Wallace was an intellectual explorer, but he was also an actual one. He wrote an evocative and beautiful account of his ten years in the Malay Archipelago - a book that at once shows the range of his curiosity and his quest for a single key for the natural world. This book is, like its author, multifaceted. It is at once a scientific treatise, a tract on travel and discovery and a detailed account of observations of the natural world, as well as the diary of a sage, a non-conformist and a philosopher.
It is dedicated to Darwin, written as a kind of homage to Darwin's Voyage of the Beagle and it shares its range of vision.
Wallace was not a social climber or a careerist, although he perhaps needed to be more than many of his peers. He had neither the family wealth nor the social class of Darwin. The scientific books he consulted as a young man, including many of the books that Darwin read and that served as invaluable pieces of the intellectual puzzle both men were trying to solve, were borrowed from Leicester lending library. He worked as a land surveyor, a teacher and collector who sold his specimens. It was often a hand-to-mouth existence.
Both Wallace and Darwin began their quests to solve the mechanism for the evolution of species at about the same age, in their early twenties. But Darwin was 14 years older than Wallace and had a university education, the opportunity to travel without a salary and, above all, time. They did not know they were in competition, but it was one in which Wallace had his hands tied.
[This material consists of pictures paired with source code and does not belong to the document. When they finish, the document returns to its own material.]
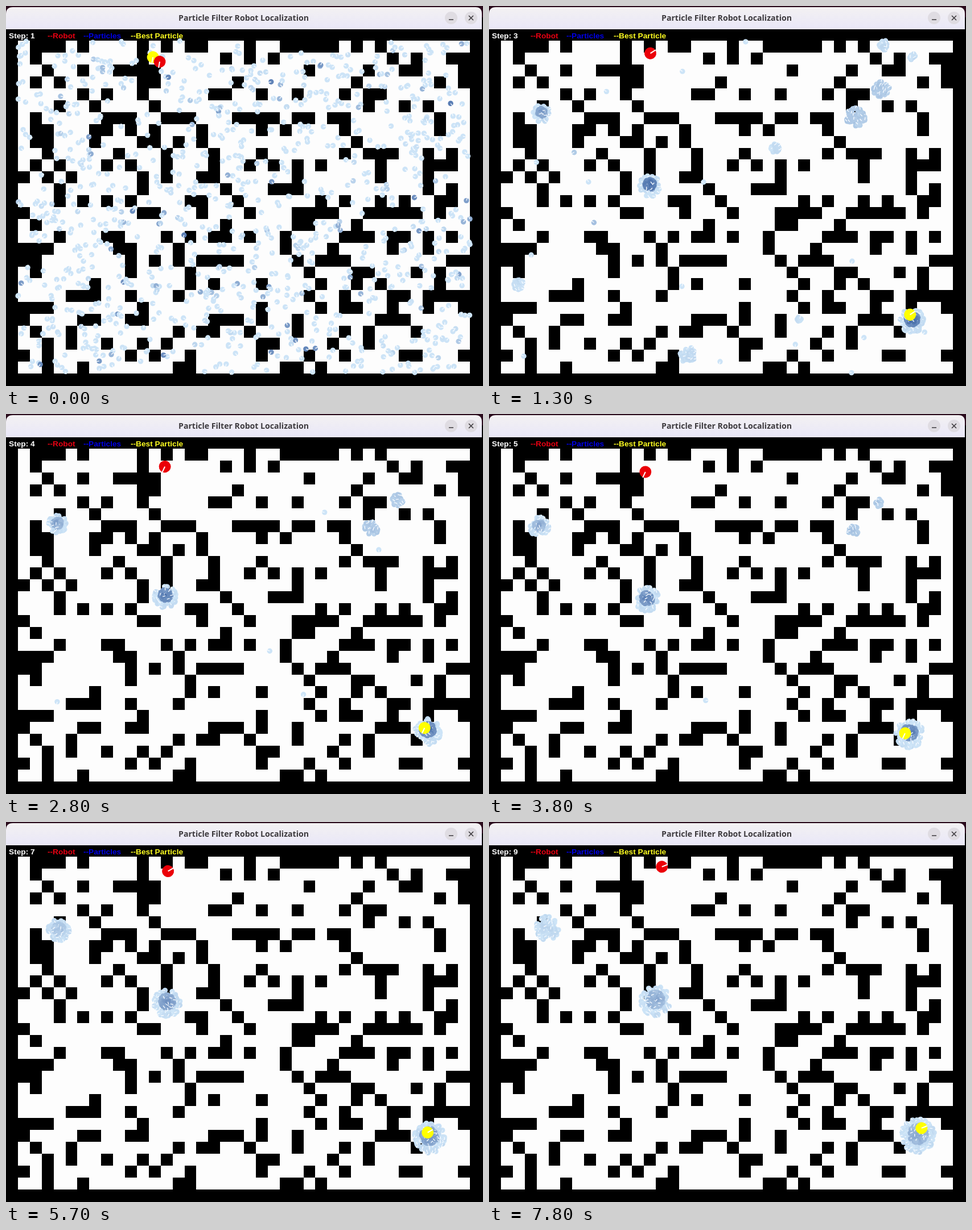
An HTML page with a canvas that plays this animation: 838 by 669 pixels, repeating every 8000 ms.

```html
<!DOCTYPE html>
<html lang="en">
<head>
<meta charset="utf-8">
<title>Particle Filter Robot Localization</title>
<style>
html, body { margin: 0; width: 838px; height: 669px; overflow: hidden; background: #000; }
canvas, svg { position: absolute; left: 0; top: 0; display: block; }
.hud { font: bold 13.7px "Liberation Sans", Arial, sans-serif; }
.bar { font: bold 14.1px "Open Sans", "Noto Sans", sans-serif; }
</style>
</head>
<body>
<canvas id="field" width="838" height="669"></canvas>
<svg width="838" height="669" viewBox="0 0 838 669">
  <defs>
    <linearGradient id="sky" x2="0" y2="1">
      <stop offset="0" stop-color="#f3f1f2"/>
      <stop offset="1" stop-color="#e9e7f8"/>
    </linearGradient>
  </defs>
  <rect width="838" height="20" fill="#2a0b1c"/>
  <path d="M0 41V14Q0 2 12 2H825Q836 2 836 14V41Z" fill="url(#sky)"/>
  <text class="bar" x="417.5" y="25.5" text-anchor="middle" fill="#3d3a3e">Particle Filter Robot Localization</text>
  <g fill="#dfdce2"><circle cx="782" cy="21" r="11"/><circle cx="817" cy="21" r="11"/></g>
  <path d="M778 24h8M813 17l8 8M821 17l-8 8" stroke="#3d3a3e" stroke-width="1.6" fill="none"/>
  <g class="hud">
    <text id="step" x="5" y="57" fill="#fff"></text>
    <text x="73" y="57" fill="#e60012">--Robot</text>
    <text x="136" y="57" fill="#0000e6">--Particles</text>
    <text x="219" y="57" fill="#ffff20">--Best Particle</text>
  </g>
  <g id="best"><circle r="10.5" fill="#ffff00"/><path d="M0 0H10.5" stroke="#fff" stroke-width="2"/></g>
  <g id="robot"><circle r="10.5" fill="#eb0008"/><path d="M0 0H11" stroke="#fff" stroke-width="2"/></g>
</svg>
<script>
const maze = `
.###.#....#.#.##...#..#####.#.#.......
.#........#......#.#.#.........#.#..##
..#..#..####............#....#..##...#
.#.#......##......#.........#......#.#
.....#.#..#.....##..#..#...#.##.......
...#..#....#.................#..#.#...
.#.....###..###...####.##.##.......#..
.##...##.#.#...#....#.#....#.......#..
.##...#...##.#.#............#.........
..#.....#...#...#...#......#.###..#.#.
.#.#...#.#..#...#..#.#.#.#....#...###.
#.#.#.....#.#..##......#......#...#...
...#......#......#...###..........#.#.
...#.#.#.#....##..#......#.#..#.#..##.
#.........##...#...#...####..#####.#..
.#...............#.....##...#.........
...#...##...#.#.##.#..#....###.##.#.#.
###.....##...#........#...#....#..#...
##.......#.#.#.####....#.###........##
.#.......#....#.........#...##...#.#..
......#.......#.#...#....#..#.#....#..
....###..#...#..........#..#...##.####
###.......#.........#....#.##..#..#..#
#....##..##.....###.#..#......###.....
.#..#........#.##..#...#...#.#...#....
..#.#..#..#.#.......##....#..#........
#.#......#.#..#.....#...#..#....##...#
..#..#.......##.......##.#............`.trim().split("\n");

const cell = 20.9, top0 = 40.5, turn = Math.PI * 2;

// Guesses of the robot's place as x, y, radius, grouped by how long they survive.
const lasting = [[88, 192, 21], [278, 320, 25], [739, 557, 28]];
const fading = [[685, 150, 18], [640, 199, 21]];
const brief = [[499, 253, 17], [740, 92, 14], [690, 72, 18], [48, 493, 19], [540, 555, 12], [345, 618, 27]];
const early = [[255, 93, 13], [138, 137, 16], [187, 178, 15], [541, 96, 14], [638, 122, 17],
  [655, 132, 15], [462, 253, 14], [258, 146, 11], [241, 341, 17], [431, 341, 13], [338, 428, 17],
  [368, 426, 17], [505, 426, 12], [640, 443, 19], [672, 490, 13], [212, 491, 12], [142, 532, 15],
  [145, 620, 17], [165, 643, 13], [685, 604, 15]];

// The robot turns to each heading and then drives one stride.
const headings = [100, -62, -33, 115, 115, -85, -30, -22, -22];
const stride = 10.3;
const path = [{ x: 270, y: 98 }];
for (const heading of headings.slice(1)) {
  const last = path.at(-1), a = heading * turn / 360;
  path.push({ x: last.x + stride * Math.cos(a), y: last.y + stride * Math.sin(a) });
}

const ctx = document.getElementById("field").getContext("2d");
const byId = id => document.getElementById(id);
let rnd;

function random(seed) {
  return () => {
    seed = seed + 0x6d2b79f5 | 0;
    let t = Math.imul(seed ^ seed >>> 15, 1 | seed);
    t = t + Math.imul(t ^ t >>> 7, 61 | t) ^ t;
    return ((t ^ t >>> 14) >>> 0) / 4294967296;
  };
}

function isFree(x, y) {
  const row = maze[Math.floor((y - top0) / cell) - 1];
  return !!row && row[Math.floor(x / cell) - 1] === ".";
}

function drawMaze() {
  ctx.fillStyle = "#000";
  ctx.fillRect(0, 0, 838, 669);
  ctx.fillStyle = "#fdfdfd";
  const edge = (i, start) => Math.round(start + i * cell);
  maze.forEach((row, r) => [...row].forEach((c, k) => {
    if (c !== ".") return;
    const x = edge(k + 1, 0), y = edge(r + 1, top0);
    ctx.fillRect(x, y, edge(k + 2, 0) - x, edge(r + 2, top0) - y);
  }));
}

function dot(x, y, angle, shade) {
  const s = Math.max(0, Math.min(1, shade));
  const mix = (a, b) => Math.round(a + (b - a) * s);
  ctx.fillStyle = `rgb(${mix(205, 38)},${mix(228, 80)},${mix(247, 150)})`;
  ctx.beginPath();
  ctx.arc(x, y, 4.7, 0, turn);
  ctx.fill();
  ctx.beginPath();
  ctx.moveTo(x, y);
  ctx.lineTo(x + 5 * Math.cos(angle), y + 5 * Math.sin(angle));
  ctx.stroke();
}

function scatter(count) {
  while (count > 0) {
    const x = 20 + rnd() * 797, y = 60 + rnd() * 587;
    if (!isFree(x, y)) continue;
    dot(x, y, rnd() * turn, rnd() ** 20 * .7);
    count--;
  }
}

function clump(x, y, radius, shade, density = .12) {
  const aim = rnd() * turn, reach = Math.max(3, radius - 4);
  for (let n = 2 + radius * radius * density; n > 0; n--) {
    const a = rnd() * turn, r = Math.sqrt(rnd());
    dot(x + reach * r * Math.cos(a), y + reach * r * Math.sin(a),
      aim + (rnd() - .5) * 1.6, shade * (1.15 - .4 * r) + (rnd() - .5) * .1);
  }
}

// Each step drops weak guesses; the strong ones grow wider and paler.
function drawParticles(step, dx, dy) {
  ctx.strokeStyle = "#f7fbff";
  ctx.lineWidth = 1.4;
  if (step === 1) return scatter(950);
  scatter(Math.floor(55 * 3.2 ** (2 - step)));
  const group = (list, scale, shade) => list.forEach(([x, y, r]) =>
    clump(x + dx / 2, y + dy / 2, r * scale, shade));
  if (step < 3) group(early, 1, .04);
  if (step < 4) group(brief, step < 3 ? 1 : .7, .04);
  if (step < 7) group(fading, Math.min(1, 1.6 - step / 5), .2);
  const grow = step < 3 ? .4 : .75 + step / 20;
  group(lasting, grow, .04);
  lasting.forEach(([x, y, r], i) =>
    clump(x + dx / 2, y + dy / 2 - r * .1, r * grow * .58, (i ? 1 : .7) - .07 * step, .36));
}

function place(id, x, y, angle) {
  byId(id).setAttribute("transform", `translate(${x} ${y}) rotate(${angle})`);
}

function bestHome(step) {
  if (step === 1) return [263, 81];
  return step === 6 ? [274, 310] : [731, 549];
}

let shown = -1;
function render(ms) {
  // Every step redraws twice: after moving and after resampling.
  const phase = Math.max(0, 1 + Math.floor((ms % 8000 - 100) / 502));
  if (phase === shown) return;
  shown = phase;
  const step = 1 + Math.ceil(phase / 2);
  const { x, y } = path[step - 1], heading = headings[step - 1];
  const dx = x - path[1].x, dy = y - path[1].y;
  const [bx, by] = bestHome(step);
  rnd = random(11 + phase);
  drawMaze();
  drawParticles(step, dx, dy);
  byId("step").textContent = "Step: " + step;
  place("best", bx + dx, by + dy, heading);
  place("robot", x, y, heading);
}

const began = performance.now();
function tick() {
  render(Math.max(0, performance.now() - began));
  requestAnimationFrame(tick);
}
tick();
</script>
</body>
</html>
```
Darwin was first exposed to transmutationism at Edinburgh University as a medical student in 1826 when he was 17; Wallace was taken out of school and apprenticed at the age of 13 as a result of various family bankruptcies but, through a course of reading in the local library and lectures in the Mechanics' Institutes, began to be interested in the species question aged about 20, in 1843, when Darwin was nearly ready to put his theories into essay form.
The gap between the timescales of the two men's mutual quest closed, however, as a result of Darwin's hesitancy and desire to map a tiny corner of the natural world in order to prove his spurs: his massive barnacle project of 1846-54. As early as 1844, Darwin had the species theory penned as an essay but was not ready to publish; Wallace grasped it fully between 1855 and 1858, the year the two men, and theories, politely collided.
Wallace was not ambitious for fame, and understanding natural selection was, for him, only a small step towards understanding the laws of nature.
Material laws were inadequate as a way of understanding the "mystery and wonder and variety of life", he said to a friend only a few months before his death, as the two gazed out of his window at his garden with woodland and sea beyond. He had dedicated his life, he said, to the discovery of "a guiding and directive force; a Divine Power or hierarchy of powers... behind and beyond all elementary processes... controlling these processes so that they are tending to more abundant and to higher types of life".
Spiritualism and theism, mesmerism and socialism all had a part in his quest to understand how those powers worked.
Rebecca Stott is head of the department of English and drama, Anglia Polytechnic University, and an affiliated scholar in the department of the history and philosophy of science, Cambridge University.